Over at the Rutgers blog there’s an interesting discussion about the various puzzles that arise given the conjunction of orthodox views on statistical mechanics combined with some indifference principles.
This seems to me to be another reason to not like indifference principles, to go alongside the various reasons I gave a few years ago. To be sure, I think to get out of this argument you need a slightly stronger hostility to indifference principles than I give in that paper. In the paper I argued that the following argument failed at step 3.
- The situation between us and other entities that are phenomenally like us is epistemically symmetric.
- Epistemically symmetric situations should be treated in a cognitively symmetric ways.
- If you should treat some situations as cognitively symmetric, then you should give them equal credences.
- So you should give equal credence to situations that are phenomenally alike.
If you like non-numerical credences, then you should think step 3 is clearly false. But I think steps 1 and 2 alone create some sceptical sounding results in the cases that quantum mechanics brings up.
So we should focus a little on step 1. Is it really true that phenomenal equivalence implies epistemic equivalence? That seems false for three reasons.
One reason concerns speckled hen type cases. Two people who are phenomenally alike might get different amounts of justification if one is better at tracking/observing fine details of their apparent environment, such as the number of speckles on an observable hen.
Another reason concerns history. Even if you’re a phenomenalist about evidence, it’s plausible that our evidence consists of a stream of phenomena, not just our apparent phenomena. In “Elusive Knowledge”, for instance, David Lewis says he takes our phenomenal history to be given, and not something threatened by sceptical doubts.
The biggest reason is that we may well be externalist about evidence. As Timothy Williamson has argued, when it comes to (apparent) perception, it’s plausible to identify evidence with what we know. Williamson extends this to all evidence, though I don’t think this is a particularly plausible. But that doesn’t matter – if we have different evidence from someone in a sceptical scenario, then some arguments for scepticism don’t get going.
The upshot of all this, I think, is that a serious study of the nature of evidence in epistemology seems to be important for, among other things, physics.
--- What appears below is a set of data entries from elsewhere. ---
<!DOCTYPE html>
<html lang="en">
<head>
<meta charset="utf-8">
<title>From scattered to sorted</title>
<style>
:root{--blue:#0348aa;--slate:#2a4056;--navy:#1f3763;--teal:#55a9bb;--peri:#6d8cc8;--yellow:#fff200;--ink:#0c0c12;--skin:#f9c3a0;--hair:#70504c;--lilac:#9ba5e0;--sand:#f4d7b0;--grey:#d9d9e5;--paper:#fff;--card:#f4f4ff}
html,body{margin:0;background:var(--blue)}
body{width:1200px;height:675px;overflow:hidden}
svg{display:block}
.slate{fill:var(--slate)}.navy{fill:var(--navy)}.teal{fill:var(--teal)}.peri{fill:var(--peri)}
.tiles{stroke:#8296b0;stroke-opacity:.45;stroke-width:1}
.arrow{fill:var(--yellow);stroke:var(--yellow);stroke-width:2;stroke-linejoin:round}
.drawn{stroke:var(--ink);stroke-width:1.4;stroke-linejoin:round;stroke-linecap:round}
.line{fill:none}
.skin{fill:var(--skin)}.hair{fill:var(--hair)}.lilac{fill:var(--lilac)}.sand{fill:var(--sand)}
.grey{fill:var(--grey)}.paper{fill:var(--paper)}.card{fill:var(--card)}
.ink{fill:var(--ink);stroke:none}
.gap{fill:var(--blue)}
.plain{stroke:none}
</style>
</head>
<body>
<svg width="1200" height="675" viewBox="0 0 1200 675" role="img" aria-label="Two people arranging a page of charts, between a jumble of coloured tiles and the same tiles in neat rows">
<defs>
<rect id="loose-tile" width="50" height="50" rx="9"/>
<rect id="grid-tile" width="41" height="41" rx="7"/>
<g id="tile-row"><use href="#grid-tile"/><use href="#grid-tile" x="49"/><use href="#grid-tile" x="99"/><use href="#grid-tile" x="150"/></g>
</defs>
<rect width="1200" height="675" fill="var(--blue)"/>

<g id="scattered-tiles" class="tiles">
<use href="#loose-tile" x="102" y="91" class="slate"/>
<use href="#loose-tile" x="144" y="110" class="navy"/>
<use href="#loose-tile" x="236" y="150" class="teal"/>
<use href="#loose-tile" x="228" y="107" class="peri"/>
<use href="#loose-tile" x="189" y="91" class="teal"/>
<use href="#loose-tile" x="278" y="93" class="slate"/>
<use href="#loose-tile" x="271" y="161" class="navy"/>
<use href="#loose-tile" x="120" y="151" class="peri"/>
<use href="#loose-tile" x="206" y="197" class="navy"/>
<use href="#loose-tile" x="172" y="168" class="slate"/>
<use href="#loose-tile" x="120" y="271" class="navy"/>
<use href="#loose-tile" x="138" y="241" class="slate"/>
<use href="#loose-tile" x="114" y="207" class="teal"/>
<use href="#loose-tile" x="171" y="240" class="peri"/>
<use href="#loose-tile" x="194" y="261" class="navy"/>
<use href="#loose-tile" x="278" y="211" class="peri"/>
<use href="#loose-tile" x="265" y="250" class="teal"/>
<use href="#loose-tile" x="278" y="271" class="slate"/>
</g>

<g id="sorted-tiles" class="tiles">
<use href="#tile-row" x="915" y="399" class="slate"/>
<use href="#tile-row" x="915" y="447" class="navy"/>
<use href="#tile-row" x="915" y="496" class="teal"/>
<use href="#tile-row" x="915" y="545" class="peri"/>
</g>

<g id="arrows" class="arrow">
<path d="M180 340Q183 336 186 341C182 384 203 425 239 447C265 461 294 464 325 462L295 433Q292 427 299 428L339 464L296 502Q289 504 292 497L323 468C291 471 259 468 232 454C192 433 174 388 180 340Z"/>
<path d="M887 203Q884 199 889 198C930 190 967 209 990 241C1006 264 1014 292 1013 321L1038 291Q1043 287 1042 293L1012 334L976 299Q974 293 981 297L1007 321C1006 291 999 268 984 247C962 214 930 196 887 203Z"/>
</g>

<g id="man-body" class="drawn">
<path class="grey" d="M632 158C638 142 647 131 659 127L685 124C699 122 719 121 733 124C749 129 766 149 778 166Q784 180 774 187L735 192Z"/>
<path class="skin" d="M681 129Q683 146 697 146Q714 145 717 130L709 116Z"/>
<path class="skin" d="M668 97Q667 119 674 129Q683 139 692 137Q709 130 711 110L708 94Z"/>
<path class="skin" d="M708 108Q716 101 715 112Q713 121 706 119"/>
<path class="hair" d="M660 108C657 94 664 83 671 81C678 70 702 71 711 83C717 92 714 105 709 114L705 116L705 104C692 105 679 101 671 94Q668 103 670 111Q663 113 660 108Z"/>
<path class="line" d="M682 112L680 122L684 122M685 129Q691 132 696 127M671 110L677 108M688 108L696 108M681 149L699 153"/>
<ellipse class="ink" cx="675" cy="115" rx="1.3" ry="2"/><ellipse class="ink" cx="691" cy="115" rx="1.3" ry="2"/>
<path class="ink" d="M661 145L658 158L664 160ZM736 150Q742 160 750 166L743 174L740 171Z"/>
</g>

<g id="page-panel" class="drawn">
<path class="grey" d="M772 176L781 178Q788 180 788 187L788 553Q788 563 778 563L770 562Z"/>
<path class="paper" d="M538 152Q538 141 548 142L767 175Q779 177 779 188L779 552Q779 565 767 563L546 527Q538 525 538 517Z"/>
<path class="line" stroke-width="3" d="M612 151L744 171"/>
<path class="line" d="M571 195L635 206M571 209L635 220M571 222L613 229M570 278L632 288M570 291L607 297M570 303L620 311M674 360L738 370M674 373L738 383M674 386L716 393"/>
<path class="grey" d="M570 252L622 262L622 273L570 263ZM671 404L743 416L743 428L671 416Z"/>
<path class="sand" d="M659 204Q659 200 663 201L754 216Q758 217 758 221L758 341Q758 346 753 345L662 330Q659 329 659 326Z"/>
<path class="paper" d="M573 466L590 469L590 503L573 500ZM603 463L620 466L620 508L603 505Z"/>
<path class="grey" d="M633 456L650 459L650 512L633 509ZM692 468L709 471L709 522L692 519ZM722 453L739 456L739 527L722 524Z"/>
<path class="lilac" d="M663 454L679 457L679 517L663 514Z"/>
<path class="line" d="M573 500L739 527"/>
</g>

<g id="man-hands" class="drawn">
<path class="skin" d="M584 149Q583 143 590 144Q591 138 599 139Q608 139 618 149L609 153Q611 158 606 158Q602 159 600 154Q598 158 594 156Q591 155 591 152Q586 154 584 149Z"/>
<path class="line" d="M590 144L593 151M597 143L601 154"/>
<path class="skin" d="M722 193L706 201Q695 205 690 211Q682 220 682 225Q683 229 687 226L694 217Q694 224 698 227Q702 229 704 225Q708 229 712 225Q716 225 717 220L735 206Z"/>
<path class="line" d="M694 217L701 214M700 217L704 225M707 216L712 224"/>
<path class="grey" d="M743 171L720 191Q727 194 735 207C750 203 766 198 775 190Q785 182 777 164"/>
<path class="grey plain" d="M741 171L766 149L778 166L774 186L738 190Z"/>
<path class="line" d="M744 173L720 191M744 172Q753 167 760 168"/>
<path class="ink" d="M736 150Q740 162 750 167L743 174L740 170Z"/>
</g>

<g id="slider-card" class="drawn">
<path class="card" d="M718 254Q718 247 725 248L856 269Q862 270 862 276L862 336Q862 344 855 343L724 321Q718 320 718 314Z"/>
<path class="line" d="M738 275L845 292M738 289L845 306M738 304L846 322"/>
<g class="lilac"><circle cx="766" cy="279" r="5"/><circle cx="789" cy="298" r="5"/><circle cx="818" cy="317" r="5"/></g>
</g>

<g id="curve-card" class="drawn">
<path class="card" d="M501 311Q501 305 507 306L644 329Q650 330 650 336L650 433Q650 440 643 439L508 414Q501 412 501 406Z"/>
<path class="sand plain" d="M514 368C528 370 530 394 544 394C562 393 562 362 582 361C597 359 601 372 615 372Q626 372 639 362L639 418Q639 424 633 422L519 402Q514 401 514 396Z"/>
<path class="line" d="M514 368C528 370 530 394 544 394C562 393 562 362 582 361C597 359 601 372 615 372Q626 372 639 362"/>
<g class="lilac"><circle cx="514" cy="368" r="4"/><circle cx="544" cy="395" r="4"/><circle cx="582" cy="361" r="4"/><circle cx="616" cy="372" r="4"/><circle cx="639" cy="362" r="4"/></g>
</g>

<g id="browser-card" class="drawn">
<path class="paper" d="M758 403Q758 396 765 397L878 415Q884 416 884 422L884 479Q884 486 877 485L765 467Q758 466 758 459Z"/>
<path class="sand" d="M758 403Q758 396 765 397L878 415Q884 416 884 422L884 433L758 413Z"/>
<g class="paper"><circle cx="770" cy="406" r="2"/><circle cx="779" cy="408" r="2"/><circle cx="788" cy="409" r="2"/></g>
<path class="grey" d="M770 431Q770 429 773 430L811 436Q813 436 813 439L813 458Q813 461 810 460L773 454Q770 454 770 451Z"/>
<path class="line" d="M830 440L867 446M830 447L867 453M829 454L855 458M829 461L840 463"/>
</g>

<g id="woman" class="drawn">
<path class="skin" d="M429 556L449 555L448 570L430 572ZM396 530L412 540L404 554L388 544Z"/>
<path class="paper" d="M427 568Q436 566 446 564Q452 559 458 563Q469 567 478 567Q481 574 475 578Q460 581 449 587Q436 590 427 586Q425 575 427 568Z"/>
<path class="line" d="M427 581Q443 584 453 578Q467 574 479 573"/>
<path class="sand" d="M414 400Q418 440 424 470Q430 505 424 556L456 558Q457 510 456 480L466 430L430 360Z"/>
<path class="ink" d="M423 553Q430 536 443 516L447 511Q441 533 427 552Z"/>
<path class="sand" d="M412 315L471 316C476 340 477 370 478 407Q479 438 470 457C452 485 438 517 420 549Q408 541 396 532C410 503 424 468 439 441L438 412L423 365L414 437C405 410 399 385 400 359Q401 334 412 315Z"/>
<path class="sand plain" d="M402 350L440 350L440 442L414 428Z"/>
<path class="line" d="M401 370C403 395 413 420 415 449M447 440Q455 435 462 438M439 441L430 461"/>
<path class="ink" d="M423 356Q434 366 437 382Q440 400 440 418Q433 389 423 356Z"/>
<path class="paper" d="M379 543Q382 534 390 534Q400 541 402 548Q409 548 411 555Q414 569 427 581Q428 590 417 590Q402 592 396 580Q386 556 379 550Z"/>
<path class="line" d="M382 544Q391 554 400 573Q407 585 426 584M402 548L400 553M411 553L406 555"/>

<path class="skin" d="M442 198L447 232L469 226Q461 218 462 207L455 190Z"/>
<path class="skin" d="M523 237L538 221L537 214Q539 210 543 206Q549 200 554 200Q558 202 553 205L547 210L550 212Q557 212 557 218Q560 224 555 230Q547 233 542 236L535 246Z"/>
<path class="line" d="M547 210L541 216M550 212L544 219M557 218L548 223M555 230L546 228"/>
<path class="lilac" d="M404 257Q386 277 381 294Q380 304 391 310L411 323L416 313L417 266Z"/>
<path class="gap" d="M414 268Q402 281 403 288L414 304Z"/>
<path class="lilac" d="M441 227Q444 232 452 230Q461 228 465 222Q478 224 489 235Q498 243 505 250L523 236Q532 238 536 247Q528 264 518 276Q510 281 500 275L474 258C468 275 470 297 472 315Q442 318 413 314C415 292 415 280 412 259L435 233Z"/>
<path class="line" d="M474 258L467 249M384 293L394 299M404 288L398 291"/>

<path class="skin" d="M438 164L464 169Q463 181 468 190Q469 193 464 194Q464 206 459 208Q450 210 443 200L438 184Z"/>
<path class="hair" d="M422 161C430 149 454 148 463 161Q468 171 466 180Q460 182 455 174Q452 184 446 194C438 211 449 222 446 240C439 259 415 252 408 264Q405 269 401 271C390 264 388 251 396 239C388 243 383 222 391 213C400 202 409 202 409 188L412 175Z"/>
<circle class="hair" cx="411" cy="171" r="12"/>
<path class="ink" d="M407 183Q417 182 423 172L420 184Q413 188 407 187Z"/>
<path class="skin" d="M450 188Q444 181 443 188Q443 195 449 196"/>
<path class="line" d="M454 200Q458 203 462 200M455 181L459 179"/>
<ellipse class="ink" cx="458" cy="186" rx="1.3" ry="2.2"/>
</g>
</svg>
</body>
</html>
Sean Carroll and David Albert have been defending theories whose defence relies on principles most epistemologists would reject. If the epistemologists are right, physics may be a little simpler than some physicists think.